WORK INSTRUCTION: Work through the data below line by line and say how many lines hold "return"; give only the number.

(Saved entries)

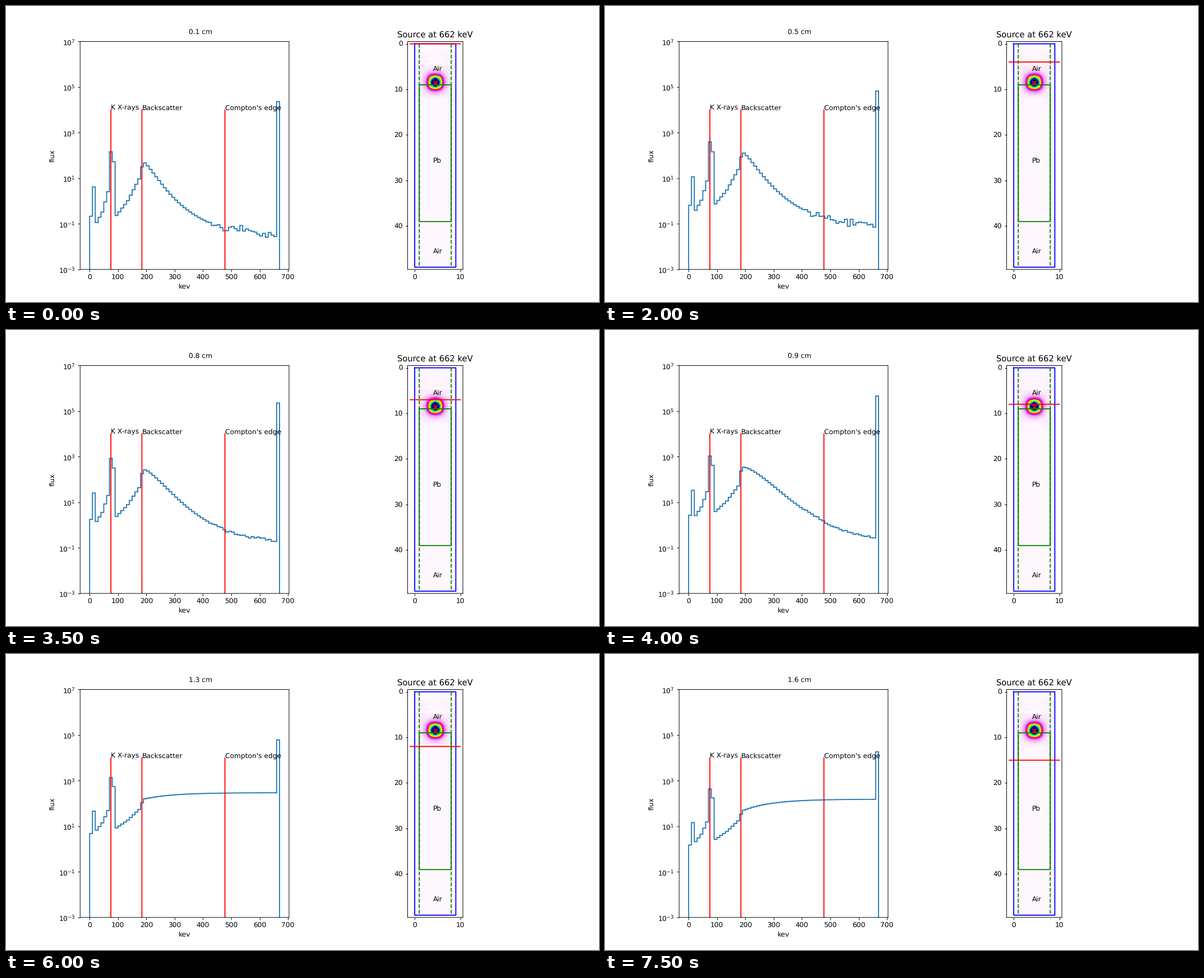
These frames come from a looping animation (1058x529 px, 8 s). A matplotlib script:

```python
import numpy as np
import matplotlib.pyplot as plt
from matplotlib.animation import FuncAnimation

W = 1058
FRAMES, INTERVAL = 16, 500
TOP, DECADE = 63.5, 40.72      # pixel row of 1e7 and pixels per decade
SOURCE_X, SOURCE_Y = 4.5, 8.5

# Low-energy shape in pixels below the K line, at a few bins.
LOW_BINS = [0, 1, 2, 4, 6, 7, 8, 9, 13, 17]
IN_AIR = np.array([116, 63, 128, 109, 72, 0, 18, 115, 88, 48])
IN_LEAD = np.array([100, 60, 94, 81, 59, 0, 16, 90, 76, 57])

plt.rcParams["path.snap"] = False
plt.rcParams["text.hinting"] = "none"


def air_spectrum(dist, rng):
    """Pixel rows of K line, photopeak, low mix and continuum above the lead."""
    near = np.exp(-dist / 1.5)
    k_line = 223 + 4.4 * dist
    u = np.arange(47)
    fall = (u / (14.5 + 14 * near)) ** (1.2 + 0.4 * near)
    tail = k_line + 20 + (130 + 10 * near) * (1 - np.exp(-fall))
    tail[22:] += rng.normal(0, 1.5 * np.sqrt(dist), 25)
    return k_line, 101 + 24 * np.sqrt(dist), 0.75 * np.exp(-dist / 3), tail


def lead_spectrum(dist):
    """The same inside the lead, where the continuum is nearly flat."""
    k_line = 197 + 6.8 * dist
    tilt = 70 * np.exp(-dist / 1.9) - 22
    tail = k_line + 38 + tilt * (1 - np.exp(-np.arange(47) / 10))
    return k_line, 94.5 + 31.5 * np.sqrt(dist), 1, tail


def spectrum(depth):
    dist = abs(depth - SOURCE_Y)
    if depth < SOURCE_Y:
        parts = air_spectrum(dist, np.random.default_rng(depth))
    else:
        parts = lead_spectrum(dist)
    k_line, peak, mix, tail = parts
    shape = IN_AIR + mix * (IN_LEAD - IN_AIR)
    low = k_line + np.interp(np.arange(18), LOW_BINS, shape)
    rows = np.concatenate([low, [tail[0] + 7], tail, [peak]])
    return 10 ** (7 - (rows - TOP) / DECADE)


def flux_map():
    y, x = np.mgrid[0:50, 0:10]
    r2 = (x - SOURCE_X) ** 2 + (y - SOURCE_Y) ** 2
    core = 0.6 * np.exp((0.5 - r2) / 1.8)
    halo = 0.2 / r2 * np.exp(-0.1 * np.clip(y - 9, 0, 30))
    return core + halo


fig, (left, right) = plt.subplots(1, 2, figsize=(12, 6), dpi=W / 12)

left.set_yscale("log")
left.set_xlim(-33.5, 703.5)
left.set_ylim(1e-3, 1e7)
left.set_yticks([10.0 ** p for p in range(-3, 8, 2)])
left.minorticks_off()
left.set_xlabel("kev")
left.set_ylabel("flux")
steps = left.stairs(spectrum(0), np.arange(0, 671, 10), baseline=1e-6,
                    color="C0", lw=1.5)
for energy, name in [(75, "K X-rays"), (184.4, "Backscatter"),
                     (477.3, "Compton's edge")]:
    left.plot([energy, energy], [1e-3, 1e4], "r")
    left.text(energy, 1e4, name)
label = left.text(350, 2e7, "")

right.imshow(flux_map(), cmap="gist_ncar_r", interpolation="sinc",
             vmin=0, vmax=1)
right.set_title("Source at 662 keV")
right.plot([0, 9, 9, 0, 0], [0, 0, 49, 49, 0], "b")
for x in (1, 8):
    right.plot([x, x], [0, 49], "g--")
right.plot([1, 8, 8, 1, 1], [9, 9, 39, 39, 9], "g")
right.scatter(SOURCE_X, SOURCE_Y, marker="x", c="r", zorder=3)
for y, name in [(6, "Air"), (26, "Pb"), (46, "Air")]:
    right.text(4, y, name)
scan, = right.plot([-1, 10], [0, 0], "r")
right.set_xlim(-1.55, 10.55)
right.set_ylim(49.5, -0.5)
right.set_xticks([0, 10])
right.set_yticks(range(0, 50, 10))


def update(i):
    steps.set_data(spectrum(i))
    label.set_text(f"{(i + 1) / 10:.1f} cm")
    scan.set_ydata([i, i])
    return steps, label, scan


anim = FuncAnimation(fig, update, frames=FRAMES, interval=INTERVAL,
                     repeat=True, repeat_delay=0)
plt.show()
```
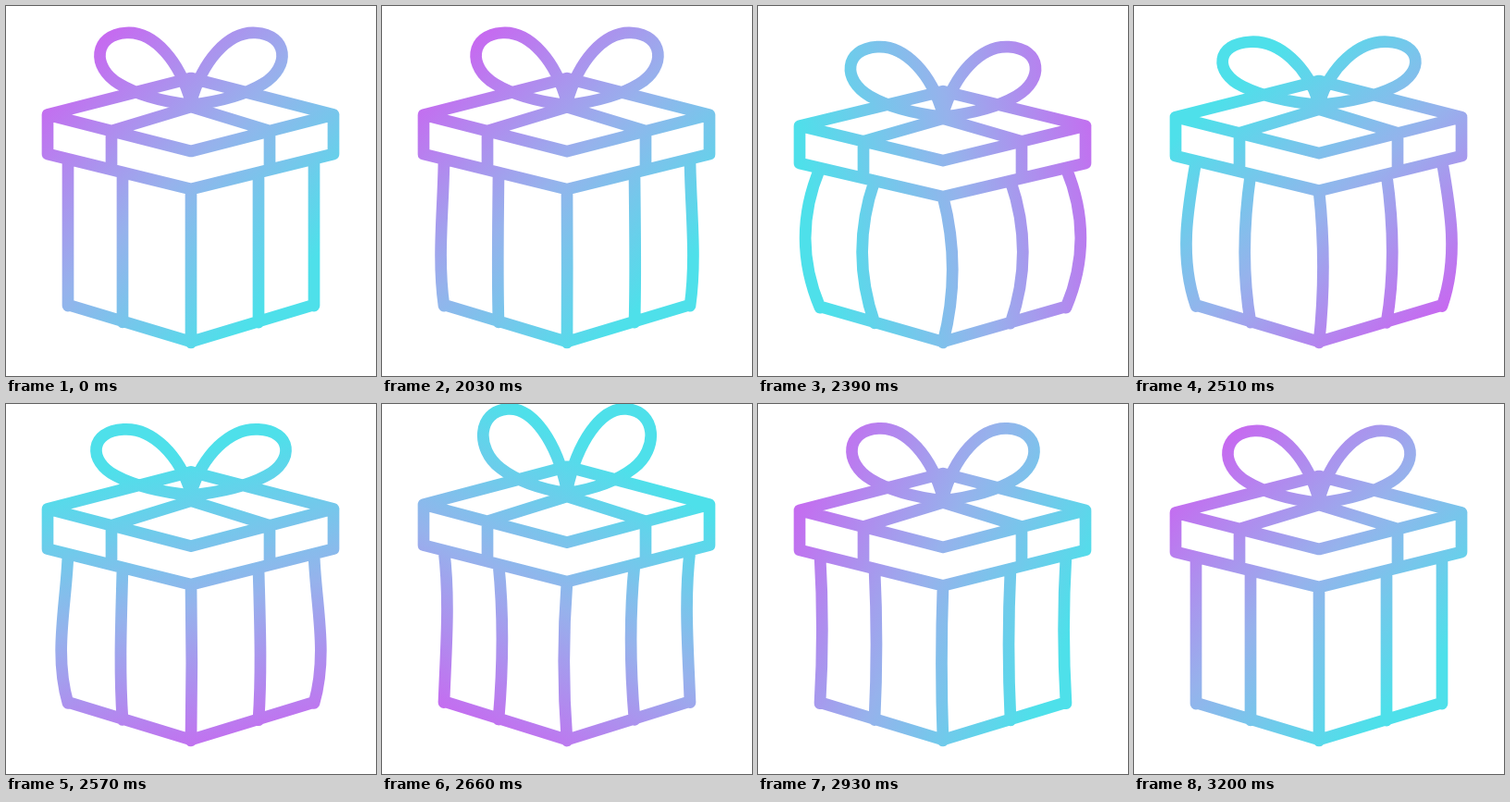
Recreate the animation shown at these times as an HTML page with a canvas. Size 400 by 400 pixels, loop 3230 ms.

```html
<!DOCTYPE html>
<html lang="en">
<head>
<meta charset="utf-8">
<title>Gift box</title>
<style>
  html, body { margin: 0; width: 100%; height: 100%; overflow: hidden; background: #fff; }
  canvas { display: block; }
</style>
</head>
<body>
<canvas width="400" height="400"></canvas>
<script>
const ctx = document.querySelector('canvas').getContext('2d');

const LOOP = 3230, REST = 2030, STEP = 30, STEPS = 40;
const CX = 200, FLOOR = 363;
const PURPLE = '#c66af0', MIDDLE = '#96b2ec', CYAN = '#4ee0ea';

const clamp = v => Math.min(1, Math.max(0, v));
const wave = u => (1 - Math.cos(Math.PI * clamp(u))) / 2;
const smooth = u => u * u * (3 - 2 * u);

// Sine easing through successive extremes [step, value], starting from zero
function swing(step, ...extremes) {
  let start = 0, value = 0;
  for (const [end, goal] of extremes) {
    value += (goal - value) * wave((step - start) / (end - start));
    start = end;
  }
  return value;
}

// Single bump that is zero outside center ± reach
const hump = (step, center, reach) => wave(1 - Math.abs(step - center) / reach);

function poseAt(step) {
  const rebound = hump(step, 19, 5);
  return {
    squash: swing(step, [12.5, 0.05], [22, -0.036], [36, 0]),
    bulge: swing(step, [11, 27], [24, -10], [36, 0]),
    low: 14 * (hump(step, 2, 2) + rebound),
    stretch: swing(step, [8, 5], [18, -10], [22, 13], [30, 0]),
    lift: 4 * rebound,
    angle: 45 + 360 * smooth(1 - (1 - step / STEPS) ** 1.28)
  };
}

function gradient(degrees) {
  const a = degrees * Math.PI / 180, shift = -20, r = 165;
  const along = d => [CX + d * Math.cos(a), 200 + d * Math.sin(a)];
  const g = ctx.createLinearGradient(...along(shift - r), ...along(shift + r));
  [PURPLE, MIDDLE, CYAN].forEach((color, i) => g.addColorStop(i / 2, color));
  return g;
}

function draw(step) {
  const pose = poseAt(step);
  const Y = y => y + (FLOOR - y) * pose.squash;

  const line = (points, closed) => {
    points.forEach(([x, y], i) => i ? ctx.lineTo(x, Y(y)) : ctx.moveTo(x, Y(y)));
    if (closed) ctx.closePath();
  };

  ctx.fillStyle = '#fff';
  ctx.fillRect(0, 0, 400, 400);
  ctx.strokeStyle = gradient(pose.angle);
  ctx.lineWidth = 12.7;
  ctx.lineCap = ctx.lineJoin = 'round';
  ctx.beginPath();

  // Lid with ribbon
  line([[45, 117.5], [200, 78], [354, 117.5], [200, 157]], true);
  line([[45, 117.5], [45, 160], [200, 198], [354, 160], [354, 117.5]]);
  line([[114, 175], [114, 135], [200, 109], [285, 135], [285, 175]]);

  // Body: columns bend away from the middle
  line([[67, 323], [200, FLOOR], [333, 323]]);
  for (const x of [67, 126, 200, 273, 333]) {
    const u = (x - CX) / 133, away = Math.abs(x - CX);
    const top = Y(198 - away * 0.245), bottom = Y(FLOOR + 1 - away * 0.3);
    const bend = pose.bulge * (u < 0 ? -1 : 1) * (0.55 + 0.3 * Math.abs(u));
    const third = (bottom - top) / 3;
    ctx.moveTo(x, top);
    ctx.bezierCurveTo(x + bend, top + third, x + bend + pose.low * u ** 3, bottom - third, x, bottom);
  }

  // Bow
  const knot = Y(107) - pose.lift;
  const sx = 1 - 0.6 * pose.stretch / 98, sy = 1 + pose.stretch / 78;
  for (const side of [-1, 1]) {
    const p = (dx, dy) => [CX + side * dx * sx, knot + dy * sy];
    ctx.moveTo(...p(0, -3));
    ctx.bezierCurveTo(...p(12, -47), ...p(40, -80), ...p(70, -78));
    ctx.bezierCurveTo(...p(105, -76), ...p(108, -41), ...p(78, -23));
    ctx.bezierCurveTo(...p(55, -9), ...p(25, -3), ...p(0, 0));
  }
  ctx.stroke();
}

function tick() {
  const t = performance.now() % LOOP;
  draw(t < REST ? 0 : Math.floor((t - REST) / STEP) + 1);
  requestAnimationFrame(tick);
}
tick();
</script>
</body>
</html>
```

TASK ANSWER: 8